◆ **Exercise brief**: Copy the lines below that contain "views".

Items from a dataset
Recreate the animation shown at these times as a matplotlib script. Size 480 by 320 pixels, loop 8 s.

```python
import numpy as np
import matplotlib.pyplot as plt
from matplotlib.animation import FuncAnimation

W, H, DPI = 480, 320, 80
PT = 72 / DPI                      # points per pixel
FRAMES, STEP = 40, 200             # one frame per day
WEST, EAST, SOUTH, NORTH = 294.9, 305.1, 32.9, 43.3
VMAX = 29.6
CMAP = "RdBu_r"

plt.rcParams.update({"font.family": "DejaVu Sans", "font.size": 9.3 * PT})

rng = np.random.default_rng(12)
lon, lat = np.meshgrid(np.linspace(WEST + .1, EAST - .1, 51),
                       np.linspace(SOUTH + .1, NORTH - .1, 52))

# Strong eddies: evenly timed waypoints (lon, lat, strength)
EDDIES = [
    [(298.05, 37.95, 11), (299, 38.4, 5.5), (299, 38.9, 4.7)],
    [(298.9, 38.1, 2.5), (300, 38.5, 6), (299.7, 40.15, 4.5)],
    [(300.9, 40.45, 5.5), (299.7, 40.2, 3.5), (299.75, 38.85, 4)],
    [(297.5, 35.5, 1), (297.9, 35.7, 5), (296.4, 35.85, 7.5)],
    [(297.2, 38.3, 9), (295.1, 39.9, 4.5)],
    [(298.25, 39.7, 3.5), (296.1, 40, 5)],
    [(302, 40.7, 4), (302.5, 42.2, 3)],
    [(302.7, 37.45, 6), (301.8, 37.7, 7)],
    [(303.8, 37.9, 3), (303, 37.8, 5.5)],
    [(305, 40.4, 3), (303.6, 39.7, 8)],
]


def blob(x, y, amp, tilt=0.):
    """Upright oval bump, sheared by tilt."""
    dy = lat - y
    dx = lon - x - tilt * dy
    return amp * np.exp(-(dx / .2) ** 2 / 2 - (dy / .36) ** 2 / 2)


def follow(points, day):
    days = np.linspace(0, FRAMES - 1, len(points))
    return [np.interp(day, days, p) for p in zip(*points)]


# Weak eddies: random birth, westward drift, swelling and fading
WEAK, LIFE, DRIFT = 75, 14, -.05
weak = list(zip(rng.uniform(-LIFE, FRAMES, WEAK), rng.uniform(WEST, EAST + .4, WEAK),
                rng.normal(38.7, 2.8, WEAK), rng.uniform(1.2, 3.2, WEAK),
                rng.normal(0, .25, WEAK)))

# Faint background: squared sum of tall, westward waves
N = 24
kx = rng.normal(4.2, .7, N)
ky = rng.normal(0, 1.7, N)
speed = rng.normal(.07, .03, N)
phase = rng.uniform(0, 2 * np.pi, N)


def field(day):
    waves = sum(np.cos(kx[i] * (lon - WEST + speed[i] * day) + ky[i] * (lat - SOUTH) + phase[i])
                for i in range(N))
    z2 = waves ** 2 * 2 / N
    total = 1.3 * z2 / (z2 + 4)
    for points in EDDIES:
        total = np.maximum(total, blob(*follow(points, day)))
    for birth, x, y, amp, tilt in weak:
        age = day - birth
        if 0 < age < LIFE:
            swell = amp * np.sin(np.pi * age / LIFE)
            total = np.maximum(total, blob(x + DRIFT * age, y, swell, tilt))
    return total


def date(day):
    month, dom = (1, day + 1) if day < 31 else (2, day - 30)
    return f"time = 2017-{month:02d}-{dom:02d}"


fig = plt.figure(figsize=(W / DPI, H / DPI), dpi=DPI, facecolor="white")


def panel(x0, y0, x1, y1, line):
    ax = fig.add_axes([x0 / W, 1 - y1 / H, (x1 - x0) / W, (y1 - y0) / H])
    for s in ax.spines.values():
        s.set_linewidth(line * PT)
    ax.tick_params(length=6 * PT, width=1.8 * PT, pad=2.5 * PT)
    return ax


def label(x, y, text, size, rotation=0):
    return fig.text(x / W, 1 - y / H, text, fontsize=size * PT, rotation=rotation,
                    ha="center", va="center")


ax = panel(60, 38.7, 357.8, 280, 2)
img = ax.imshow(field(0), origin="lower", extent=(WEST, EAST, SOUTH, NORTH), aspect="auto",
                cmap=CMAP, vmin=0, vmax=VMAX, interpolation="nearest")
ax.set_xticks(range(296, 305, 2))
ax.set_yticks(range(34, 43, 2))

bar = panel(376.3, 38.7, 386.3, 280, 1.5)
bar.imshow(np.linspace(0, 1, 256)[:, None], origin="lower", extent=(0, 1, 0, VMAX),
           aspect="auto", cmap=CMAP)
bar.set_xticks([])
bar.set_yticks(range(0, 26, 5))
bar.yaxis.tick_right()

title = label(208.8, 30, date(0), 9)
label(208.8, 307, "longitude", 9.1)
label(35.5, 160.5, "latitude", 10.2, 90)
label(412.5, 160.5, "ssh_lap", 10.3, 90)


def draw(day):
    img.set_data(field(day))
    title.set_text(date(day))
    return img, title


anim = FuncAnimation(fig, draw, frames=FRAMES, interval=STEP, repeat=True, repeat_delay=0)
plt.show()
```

--

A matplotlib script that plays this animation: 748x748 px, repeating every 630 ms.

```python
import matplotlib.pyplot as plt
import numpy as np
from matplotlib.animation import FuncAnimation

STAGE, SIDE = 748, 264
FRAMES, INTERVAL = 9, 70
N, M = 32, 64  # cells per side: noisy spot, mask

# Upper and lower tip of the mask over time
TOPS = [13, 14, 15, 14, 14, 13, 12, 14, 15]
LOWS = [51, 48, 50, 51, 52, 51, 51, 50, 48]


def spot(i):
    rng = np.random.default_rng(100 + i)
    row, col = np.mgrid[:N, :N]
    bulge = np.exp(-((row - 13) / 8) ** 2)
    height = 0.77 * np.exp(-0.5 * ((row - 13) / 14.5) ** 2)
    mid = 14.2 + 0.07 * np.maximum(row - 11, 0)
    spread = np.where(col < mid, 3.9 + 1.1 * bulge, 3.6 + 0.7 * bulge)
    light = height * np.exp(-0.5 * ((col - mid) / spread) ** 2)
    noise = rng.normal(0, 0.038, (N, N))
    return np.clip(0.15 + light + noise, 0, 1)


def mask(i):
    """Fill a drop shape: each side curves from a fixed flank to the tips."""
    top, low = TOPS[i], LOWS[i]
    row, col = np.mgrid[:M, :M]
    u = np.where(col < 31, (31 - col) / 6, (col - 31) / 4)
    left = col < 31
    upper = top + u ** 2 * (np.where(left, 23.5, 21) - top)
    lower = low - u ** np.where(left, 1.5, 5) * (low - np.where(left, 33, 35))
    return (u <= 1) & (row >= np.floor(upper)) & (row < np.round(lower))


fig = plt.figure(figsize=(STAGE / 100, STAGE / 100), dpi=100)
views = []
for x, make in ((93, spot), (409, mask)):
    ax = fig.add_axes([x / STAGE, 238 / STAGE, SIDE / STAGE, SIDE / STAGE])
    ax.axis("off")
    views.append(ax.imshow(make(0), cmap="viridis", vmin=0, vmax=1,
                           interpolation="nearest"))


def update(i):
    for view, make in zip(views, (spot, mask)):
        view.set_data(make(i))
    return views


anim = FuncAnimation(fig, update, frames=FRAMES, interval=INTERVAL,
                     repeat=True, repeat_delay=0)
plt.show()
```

◆ **Task response**:
views = []
    views.append(ax.imshow(make(0), cmap="viridis", vmin=0, vmax=1,
    for view, make in zip(views, (spot, mask)):
    return views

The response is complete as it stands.